• Records for this task:

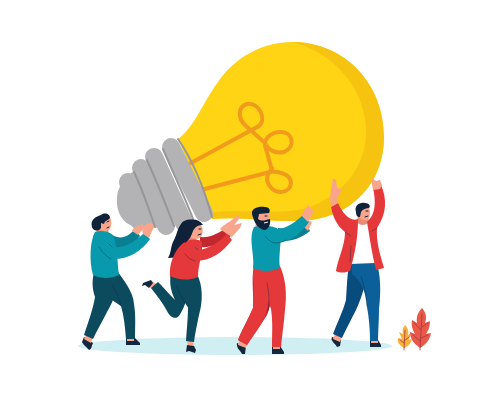
<!DOCTYPE html>
<html lang="en">
<head>
<meta charset="utf-8">
<title>Team carrying a big idea</title>
<style>
:root{--paper:#fff;--ground:#cfeff3;--glass:#ffd414;--glass-shade:#f6c410;--wire:#f29a1c;--metal:#b3b3b5;--metal-shade:#97979b;--teal:#0999ad;--teal-shade:#087f93;--red:#e5383b;--red-shade:#c4282f;--navy:#0c4a5e;--blue:#0b609a;--blue-shade:#084c7e;--skin:#f9a58c;--skin-shade:#e98a72;--hair:#10213a;--shoe:#13283f;--leaf:#e8594a;--gold:#f7b23b}
html,body{margin:0;background:var(--paper);overflow:hidden}
svg{display:block;width:500px;height:400px}
.ground{fill:var(--ground)}
.glass{fill:var(--glass)}.glass-shade{fill:var(--glass-shade)}
.wire{fill:none;stroke:var(--wire);stroke-width:4;stroke-linecap:round;stroke-linejoin:round}
.rib{stroke:var(--metal);stroke-width:18;stroke-linecap:round}
.groove{fill:none;stroke:var(--metal-shade);stroke-width:2;stroke-linecap:round}
.metal{fill:var(--metal)}
.teal{fill:var(--teal)}.teal-shade{fill:var(--teal-shade)}
.red{fill:var(--red)}.red-shade{fill:var(--red-shade)}
.navy{fill:var(--navy)}.blue{fill:var(--blue)}.blue-shade{fill:var(--blue-shade)}
.skin{fill:var(--skin)}.skin-shade{fill:var(--skin-shade)}
.hair{fill:var(--hair)}.shoe{fill:var(--shoe)}.white{fill:#fff}
.fold{fill:none;stroke:#0a2c40;stroke-opacity:.4;stroke-width:1;stroke-linecap:round}
.feature{fill:none;stroke:var(--hair);stroke-width:1;stroke-linecap:round}
.leaf{fill:var(--leaf)}.gold{fill:var(--gold)}
.vein{fill:none;stroke:#a8383a;stroke-width:.8;stroke-linecap:round}
</style>
</head>
<body>
<svg viewBox="0 0 500 400" role="img" aria-label="Four people carrying a giant light bulb">
<ellipse class="ground" cx="235" cy="346" rx="157" ry="9"/>

<g id="far-arms">
  <path class="teal-shade" d="M278 228C288 229 297 227 306 222L310 231C300 239 290 242 278 241Z"/>
  <path class="teal-shade" d="M112 235C121 240 128 237 135 229L140 236C133 246 124 250 113 248Z"/>
  <path class="red-shade" d="M200 237C210 238 217 234 226 228L231 236C222 243 212 248 200 247Z"/>
</g>

<g id="light-bulb">
  <path class="glass" d="M178 139C195 126 202 104 218 82C235 57 263 42 292 42C345 42 384 84 384 137C384 178 358 208 325 217C291 227 251 215 212 219Z"/>
  <path class="glass-shade" d="M292 42C345 42 384 84 384 137C384 178 358 208 325 217C291 227 251 215 212 219L210 213C246 208 284 217 312 206C345 193 367 164 366 130C365 88 334 53 292 42Z"/>
  <g class="wire">
    <path d="M189 164L259 126C267 119 259 102 247 104C237 107 238 119 246 126L265 143C268 150 276 154 284 152C296 147 293 132 281 132C270 132 262 140 266 149L272 170"/>
    <path d="M201 190L266 173C275 170 291 173 291 183C290 194 275 195 269 185C265 178 268 173 272 168"/>
  </g>
  <g id="screw-base">
    <path class="metal" d="M123 180L141 165L172 228L136 227C121 224 114 209 118 191Z"/>
    <path class="rib" d="M128 182L138 220"/>
    <path class="rib" d="M141 168L166 226"/>
    <path class="rib" d="M154 157L184 223"/>
    <path class="rib" d="M171 147L204 213"/>
    <path class="groove" d="M134 172C143 191 149 209 155 227M147 160C156 180 166 205 174 226M163 149C172 171 185 197 193 219"/>
    <path class="groove" d="M178 139C194 162 204 188 212 217"/>
  </g>
</g>

<g id="carrier-left">
  <path class="skin" d="M132 231C134 226 139 226 142 224L145 227L138 235Z"/>
  <path class="shoe" d="M84 337L93 343C91 347 92 349 89 350C87 347 83 345 82 342ZM126 338H135L140 343V345H126Z"/>
  <path class="skin" d="M87 333L93 337L91 343L84 339ZM127 333H134V341H127Z"/>
  <path class="navy" d="M94 272L116 272C119 288 114 300 107 312C102 322 97 330 93 339L84 335C89 320 93 309 95 297C92 288 92 281 94 272Z"/>
  <path class="navy" d="M95 274L118 272C125 282 133 292 134 304C136 316 135 327 135 339H126C125 327 124 316 121 306C111 299 96 291 95 274Z"/>
  <path class="fold" d="M112 284C116 291 119 298 121 306"/>
  <path class="skin-shade" d="M97 226L108 227L109 237L96 237Z"/>
  <path class="teal" d="M95 232C101 230 108 231 113 235C118 247 117 262 119 275C110 279 101 279 93 275C89 261 90 241 95 232Z"/>
  <path class="teal" d="M94 235C99 231 104 234 108 240L114 247C124 248 134 243 144 233L150 239C141 252 127 260 111 259C101 255 90 242 94 235Z"/>
  <path class="fold" d="M99 247C103 253 107 257 111 259M112 247L109 244"/>
  <path class="skin" d="M143 234C141 229 144 225 149 223C154 223 155 227 152 231L149 238Z"/>
  <path class="skin" d="M98 218L108 215C112 218 112 224 110 229C106 233 99 231 97 226Z"/>
  <path class="hair" d="M92 227C90 220 95 217 101 215C105 212 110 214 110 218C107 221 105 220 104 224L101 223L101 228C98 232 93 231 92 227Z"/>
  <path class="feature" d="M107 222L109 221M107 228L109 227"/>
</g>

<g id="carrier-woman">
  <path class="hair" d="M181 224C184 218 196 218 200 224C201 233 194 239 189 243C186 252 180 258 168 258C172 251 170 247 174 240C177 235 177 229 181 224Z"/>
  <path class="skin" d="M152 281L160 287L155 291L148 286Z"/>
  <path class="shoe" d="M143 283L151 280L153 283L149 288L145 285L142 286Z"/>
  <path class="navy" d="M171 274L190 276C189 292 186 306 179 316C175 320 170 317 167 311C163 303 157 296 151 288L158 282C165 289 171 296 175 300C171 291 169 283 171 274Z"/>
  <path class="skin" d="M187 339H193L194 348H188Z"/>
  <path class="shoe" d="M187 345L194 346L196 350L195 353L189 351L186 352Z"/>
  <path class="navy" d="M170 273L197 274C203 286 203 301 199 315C197 325 195 333 194 342L186 341C187 327 188 317 188 307C182 297 171 290 170 273Z"/>
  <path class="fold" d="M177 287C180 295 185 302 188 307"/>
  <path class="skin-shade" d="M187 235L196 235L197 245L186 245Z"/>
  <path class="red" d="M181 245C187 239 197 238 202 242C203 255 198 264 198 277C188 281 178 280 170 276C169 264 174 252 181 245Z"/>
  <path class="red" d="M184 243C191 239 195 245 198 250C209 249 218 243 227 234L232 240C223 252 211 261 195 261C186 258 178 248 184 243Z"/>
  <path class="fold" d="M185 254C188 258 191 260 195 261M198 250L195 247"/>
  <path class="skin" d="M220 229C224 224 229 223 234 218L238 214L239 219L234 225L242 223L240 228L232 237L227 234Z"/>
  <path class="skin" d="M188 224L198 222C203 225 204 231 201 237C196 241 189 238 187 233Z"/>
  <path class="hair" d="M183 228C184 219 197 216 203 225C198 225 195 227 193 231C191 237 189 240 185 243C182 239 182 233 183 228Z"/>
  <path class="feature" d="M199 229L201 229M198 235L201 234"/>
</g>

<g id="carrier-bearded">
  <path class="skin" d="M302 225C303 220 308 220 312 222L308 231Z"/>
  <path class="shoe" d="M237 343L246 346L245 354L242 354C240 350 236 348 237 343ZM272 346L280 346L284 352V354H272Z"/>
  <path class="skin" d="M240 338L248 341L246 348L238 345ZM273 342H280V349H273Z"/>
  <path class="red-shade" d="M254 266L276 268C275 284 272 302 267 315C260 326 253 335 247 345L238 340C243 327 249 318 253 308C254 293 251 280 254 266Z"/>
  <path class="red" d="M254 266L280 266C286 280 287 294 285 310C284 323 282 335 281 347H272C272 333 273 322 271 309C267 296 262 288 257 292C253 285 252 276 254 266Z"/>
  <path class="red" d="M254 270L268 285C270 302 267 315 260 326L247 345L238 340L253 308Z"/>
  <path class="fold" d="M267 283C269 293 270 302 268 311"/>
  <path class="skin-shade" d="M256 220L267 221L268 232L255 232Z"/>
  <path class="teal" d="M254 227C262 225 273 225 280 230C282 244 278 255 280 268C271 272 261 272 253 268C255 255 248 239 254 227Z"/>
  <path class="teal" d="M267 229C280 232 291 226 303 215L309 222C300 235 288 243 275 243C263 240 260 228 267 229Z"/>
  <path class="fold" d="M265 236C268 240 271 242 275 243C279 243 283 242 286 240"/>
  <path class="skin" d="M302 216C302 212 306 209 308 205L311 209L314 210L311 216L308 222Z"/>
  <path class="skin" d="M255 211L268 210C271 215 270 222 267 227C262 230 255 225 254 219Z"/>
  <path class="hair" d="M252 214C251 208 259 206 265 207C269 207 271 210 269 213L259 214L258 219C262 222 265 220 270 219C271 225 268 230 264 230C257 228 254 222 252 214Z"/>
  <path class="feature" d="M265 216L267 216"/>
  <path d="M264 223L268 222" stroke="#fff" stroke-width="1"/>
</g>

<g id="carrier-right">
  <path class="shoe" d="M332 337L341 340L340 346L337 347C335 343 330 341 332 337ZM370 340H378L381 345V347H370Z"/>
  <path class="skin" d="M335 334L342 337L340 342L333 339ZM371 337H378V343H371Z"/>
  <path class="blue-shade" d="M350 260L368 264C367 281 362 297 356 310C351 320 346 329 342 338L333 334C338 321 343 311 346 300C347 286 347 274 350 260Z"/>
  <path class="blue" d="M351 260L376 260C381 276 381 292 379 309C379 321 378 331 378 341H370C370 329 369 318 367 307C366 293 362 281 352 274Z"/>
  <path class="fold" d="M361 277C365 287 366 297 367 306"/>
  <path class="white" d="M354 222L371 220L375 263L350 264Z"/>
  <path class="skin-shade" d="M358 215L368 214L369 222C365 226 360 226 357 222Z"/>
  <path class="red" d="M367 222C376 214 376 201 373 188L381 185C387 199 387 213 377 228C376 242 380 254 384 268L376 270C372 255 370 239 367 222Z"/>
  <path class="red" d="M358 219C350 222 343 214 338 203L331 207C333 217 337 226 345 232C345 246 338 258 336 271C341 274 347 272 350 271C355 254 358 237 358 219Z"/>
  <path class="fold" d="M345 232L351 236M377 228L372 231M351 246L350 262"/>
  <path class="skin" d="M331 207C330 200 330 196 331 190L333 178L336 180L337 188L342 189L338 197V203Z"/>
  <path class="skin" d="M373 190C372 184 371 181 372 178L376 181L380 180L382 185L380 189Z"/>
  <path class="skin" d="M358 208L367 205C371 210 371 216 367 220C363 221 358 218 357 213Z"/>
  <path class="hair" d="M356 212C354 206 359 202 365 203C369 203 371 206 369 208C366 208 363 209 361 212L360 217C357 217 356 215 356 212Z"/>
  <path class="feature" d="M366 211L368 211M365 217L368 216"/>
</g>

<g id="plants">
  <path class="gold" d="M404 348C399 345 397 342 398 338L402 339L399 332L403 334C402 330 403 327 405 325C408 328 409 331 408 335L411 333L409 340L412 339C411 343 409 346 404 348Z"/>
  <path class="leaf" d="M420 348C413 343 410 338 410 332L415 334C412 329 411 325 412 320L417 323C416 317 418 312 422 308C426 313 427 317 425 323L430 321C430 327 428 331 426 334L431 333C430 339 427 344 420 348Z"/>
  <path class="vein" d="M404 350L405 330M404 343L400 340M404 341L409 337M420 350L422 314M420 341L413 335M421 338L428 335M421 330L414 323M422 327L428 323"/>
</g>
</svg>
</body>
</html>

• Task description:
Each line of the data that contains "carrier" belongs in the answer.

• Written solution:
<g id="carrier-left">
<g id="carrier-woman">
<g id="carrier-bearded">
<g id="carrier-right">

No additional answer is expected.